Correlates of Restricted and Repetitive Behaviours: The Role and Anxiety and Intolerance of Uncertainty. Insights Directly from Young People with ASD

Friday, May 13, 2016: 11:30 AM-1:30 PM
Hall A (Baltimore Convention Center)
J. Rodgers1, E. Honey2 and C. Joyce3, (1)Newcastle University, Newcastle Upon Tyne, United Kingdom, (2)CNDS, Northumbria Tyne and Wear NHS Foundation Trust, Newcastle Upon Tyne, United Kingdom, (3)Newcastle University, Newcastle, United Kingdom
Background:  Restricted and Repetitive Behaviours (RRB) such as repetitive movements, routines, restricted interests, and resistance to change can interfere with the ability to learn new skills and take part in daily living. Despite their ubiquity in ASD, research into RRB is relatively neglected in comparison to other features of the disorder. In order to reduce the potential negative consequences of RRB, research is required which provides information about the motivators for and correlates of RRB to inform the development of effective and targeted interventions. Some research suggests a relationship between RRB and anxiety and intolerance of uncertainty (IU) in ASD. This research is based on parental report of these phenomena with no research investigating these relationships by gaining information directly from people with ASD.


This study aimed to further current understanding about the experience of RRB and how these behaviours may relate to uncertainty and anxiety in ASD by gaining information directly from young people with ASD and their parents.

Methods:  Nineteen families participated. Young people with ASD were aged between 13 and 20 (mean age 16 years 8 months). Young people with ASD and their parents completed the Repetitive Behaviour Questionnaire 2 (RBQ2), Spence Child Anxiety Scale (SCAS) and the Intolerance of Uncertainty Scale (IUS-12). Ten of the young people also took part in a novel semi-structured interview. The goal of the interview was to explore motivations for engagement in and cessation of a self-selected example of an RRB.


Significant correlations were found between both parent reported (r = .670, p = .002) and young person self-reported (r = .570, p = .042) RBB and anxiety. Parent reported young person intolerance of uncertainty and RBB were also significantly correlated (r = .560, p = .013). Thematic analysis of the interview data identified five themes (Insight into RRB, experience of RRB, motivating factors anxiety and uncertainty).

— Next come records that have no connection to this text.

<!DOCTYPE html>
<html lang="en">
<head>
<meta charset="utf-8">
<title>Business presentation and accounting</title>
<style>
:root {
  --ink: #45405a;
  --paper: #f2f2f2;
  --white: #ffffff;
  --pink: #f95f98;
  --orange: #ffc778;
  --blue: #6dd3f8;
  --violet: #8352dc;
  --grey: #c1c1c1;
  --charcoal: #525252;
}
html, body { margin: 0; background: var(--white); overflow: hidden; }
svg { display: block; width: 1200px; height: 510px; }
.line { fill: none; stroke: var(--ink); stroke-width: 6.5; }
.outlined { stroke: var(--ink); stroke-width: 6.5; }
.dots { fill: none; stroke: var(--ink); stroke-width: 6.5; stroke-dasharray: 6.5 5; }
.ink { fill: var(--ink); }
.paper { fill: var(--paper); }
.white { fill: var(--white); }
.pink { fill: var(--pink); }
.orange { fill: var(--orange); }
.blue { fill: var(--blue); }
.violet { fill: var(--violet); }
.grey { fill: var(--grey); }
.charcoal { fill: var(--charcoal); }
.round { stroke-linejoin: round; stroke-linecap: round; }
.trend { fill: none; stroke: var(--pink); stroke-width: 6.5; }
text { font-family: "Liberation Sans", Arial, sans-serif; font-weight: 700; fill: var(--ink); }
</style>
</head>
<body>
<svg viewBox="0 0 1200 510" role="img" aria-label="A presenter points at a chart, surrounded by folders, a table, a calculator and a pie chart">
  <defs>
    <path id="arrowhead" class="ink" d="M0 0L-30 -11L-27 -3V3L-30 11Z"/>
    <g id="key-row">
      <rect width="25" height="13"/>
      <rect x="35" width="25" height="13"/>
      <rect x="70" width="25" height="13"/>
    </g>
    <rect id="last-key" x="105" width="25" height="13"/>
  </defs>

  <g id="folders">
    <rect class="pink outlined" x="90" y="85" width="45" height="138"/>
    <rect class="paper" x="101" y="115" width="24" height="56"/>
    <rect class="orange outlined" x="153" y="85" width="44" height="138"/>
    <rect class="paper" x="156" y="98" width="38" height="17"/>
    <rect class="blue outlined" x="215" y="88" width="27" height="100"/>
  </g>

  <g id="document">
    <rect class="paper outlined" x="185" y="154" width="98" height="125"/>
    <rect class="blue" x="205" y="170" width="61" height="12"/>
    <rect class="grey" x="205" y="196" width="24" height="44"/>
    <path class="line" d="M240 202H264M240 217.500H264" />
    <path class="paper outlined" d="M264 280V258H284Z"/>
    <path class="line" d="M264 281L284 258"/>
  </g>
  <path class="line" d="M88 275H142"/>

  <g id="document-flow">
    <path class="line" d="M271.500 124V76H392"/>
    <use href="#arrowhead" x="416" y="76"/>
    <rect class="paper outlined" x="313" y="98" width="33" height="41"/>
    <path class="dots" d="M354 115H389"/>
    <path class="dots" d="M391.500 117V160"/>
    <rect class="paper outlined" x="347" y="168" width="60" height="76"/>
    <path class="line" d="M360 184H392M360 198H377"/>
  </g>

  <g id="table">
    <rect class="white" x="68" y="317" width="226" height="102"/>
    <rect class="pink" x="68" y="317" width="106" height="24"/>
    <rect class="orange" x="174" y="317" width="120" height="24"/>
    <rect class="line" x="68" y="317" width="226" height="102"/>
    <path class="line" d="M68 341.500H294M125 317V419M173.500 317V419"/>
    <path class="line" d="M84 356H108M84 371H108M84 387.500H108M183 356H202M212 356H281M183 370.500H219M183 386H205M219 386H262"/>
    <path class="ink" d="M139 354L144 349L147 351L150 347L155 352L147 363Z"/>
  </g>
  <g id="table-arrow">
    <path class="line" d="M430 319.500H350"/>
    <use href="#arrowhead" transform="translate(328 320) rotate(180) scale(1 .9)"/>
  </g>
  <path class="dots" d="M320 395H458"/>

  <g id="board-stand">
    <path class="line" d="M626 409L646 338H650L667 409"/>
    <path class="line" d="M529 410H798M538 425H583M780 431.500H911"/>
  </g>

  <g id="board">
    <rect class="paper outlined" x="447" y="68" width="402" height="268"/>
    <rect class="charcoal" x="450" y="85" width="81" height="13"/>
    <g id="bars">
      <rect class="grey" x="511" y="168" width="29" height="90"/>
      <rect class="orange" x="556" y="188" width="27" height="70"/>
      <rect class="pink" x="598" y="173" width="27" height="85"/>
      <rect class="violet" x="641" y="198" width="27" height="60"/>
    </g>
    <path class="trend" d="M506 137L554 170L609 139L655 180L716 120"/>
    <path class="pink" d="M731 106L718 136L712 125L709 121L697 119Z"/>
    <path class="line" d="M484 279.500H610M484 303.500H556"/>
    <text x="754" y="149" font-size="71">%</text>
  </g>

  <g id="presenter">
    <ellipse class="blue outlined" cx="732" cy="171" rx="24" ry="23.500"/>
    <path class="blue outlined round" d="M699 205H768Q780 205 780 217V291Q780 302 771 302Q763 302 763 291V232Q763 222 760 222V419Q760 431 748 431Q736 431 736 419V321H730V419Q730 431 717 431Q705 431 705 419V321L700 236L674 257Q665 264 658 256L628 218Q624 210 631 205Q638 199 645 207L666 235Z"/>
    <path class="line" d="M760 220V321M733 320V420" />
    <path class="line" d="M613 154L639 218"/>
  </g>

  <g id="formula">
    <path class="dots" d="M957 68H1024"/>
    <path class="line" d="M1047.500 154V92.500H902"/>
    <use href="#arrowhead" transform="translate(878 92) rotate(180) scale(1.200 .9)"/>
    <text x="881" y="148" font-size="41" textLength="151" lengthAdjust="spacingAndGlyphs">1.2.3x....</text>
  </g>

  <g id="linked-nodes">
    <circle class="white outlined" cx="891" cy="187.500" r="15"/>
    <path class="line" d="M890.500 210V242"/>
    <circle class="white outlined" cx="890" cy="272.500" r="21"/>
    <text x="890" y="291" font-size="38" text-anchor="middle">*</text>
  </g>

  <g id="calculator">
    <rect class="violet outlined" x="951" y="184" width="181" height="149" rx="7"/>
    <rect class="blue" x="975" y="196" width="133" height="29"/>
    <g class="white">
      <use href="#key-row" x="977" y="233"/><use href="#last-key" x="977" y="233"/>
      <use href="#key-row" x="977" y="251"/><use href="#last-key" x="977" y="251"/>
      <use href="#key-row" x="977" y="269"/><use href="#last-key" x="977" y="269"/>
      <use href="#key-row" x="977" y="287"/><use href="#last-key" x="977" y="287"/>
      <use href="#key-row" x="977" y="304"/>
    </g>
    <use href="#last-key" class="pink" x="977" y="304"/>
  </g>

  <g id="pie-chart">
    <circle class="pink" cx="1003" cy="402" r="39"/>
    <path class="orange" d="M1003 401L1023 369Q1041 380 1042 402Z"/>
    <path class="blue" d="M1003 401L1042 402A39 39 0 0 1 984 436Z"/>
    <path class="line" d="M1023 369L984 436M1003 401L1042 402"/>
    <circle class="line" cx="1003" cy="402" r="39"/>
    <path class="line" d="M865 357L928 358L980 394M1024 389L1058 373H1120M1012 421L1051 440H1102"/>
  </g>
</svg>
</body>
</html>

This study is the first to date to collect self-report information from young people with ASD about their RRB. This is important in two respects; firstly it provides evidence in support of existing findings that have previously only been evidenced through parent report and secondly it provides evidence that young people can self-report, providing support for such practices in ASD research. The results support and extend previous findings, demonstrating a significant positive relationship between parent reported RRB and anxiety. Further support is also provided for the centrality of the role of uncertainty to the relationship between anxiety and RRB in ASD.  This study has a number of implications for clinical practice, suggesting that consideration should be given the role of anxiety and IU in understanding RRB. Young people’s responses to the interview provide insight in to how clinicians can potentially engage young people in talking about their RRB.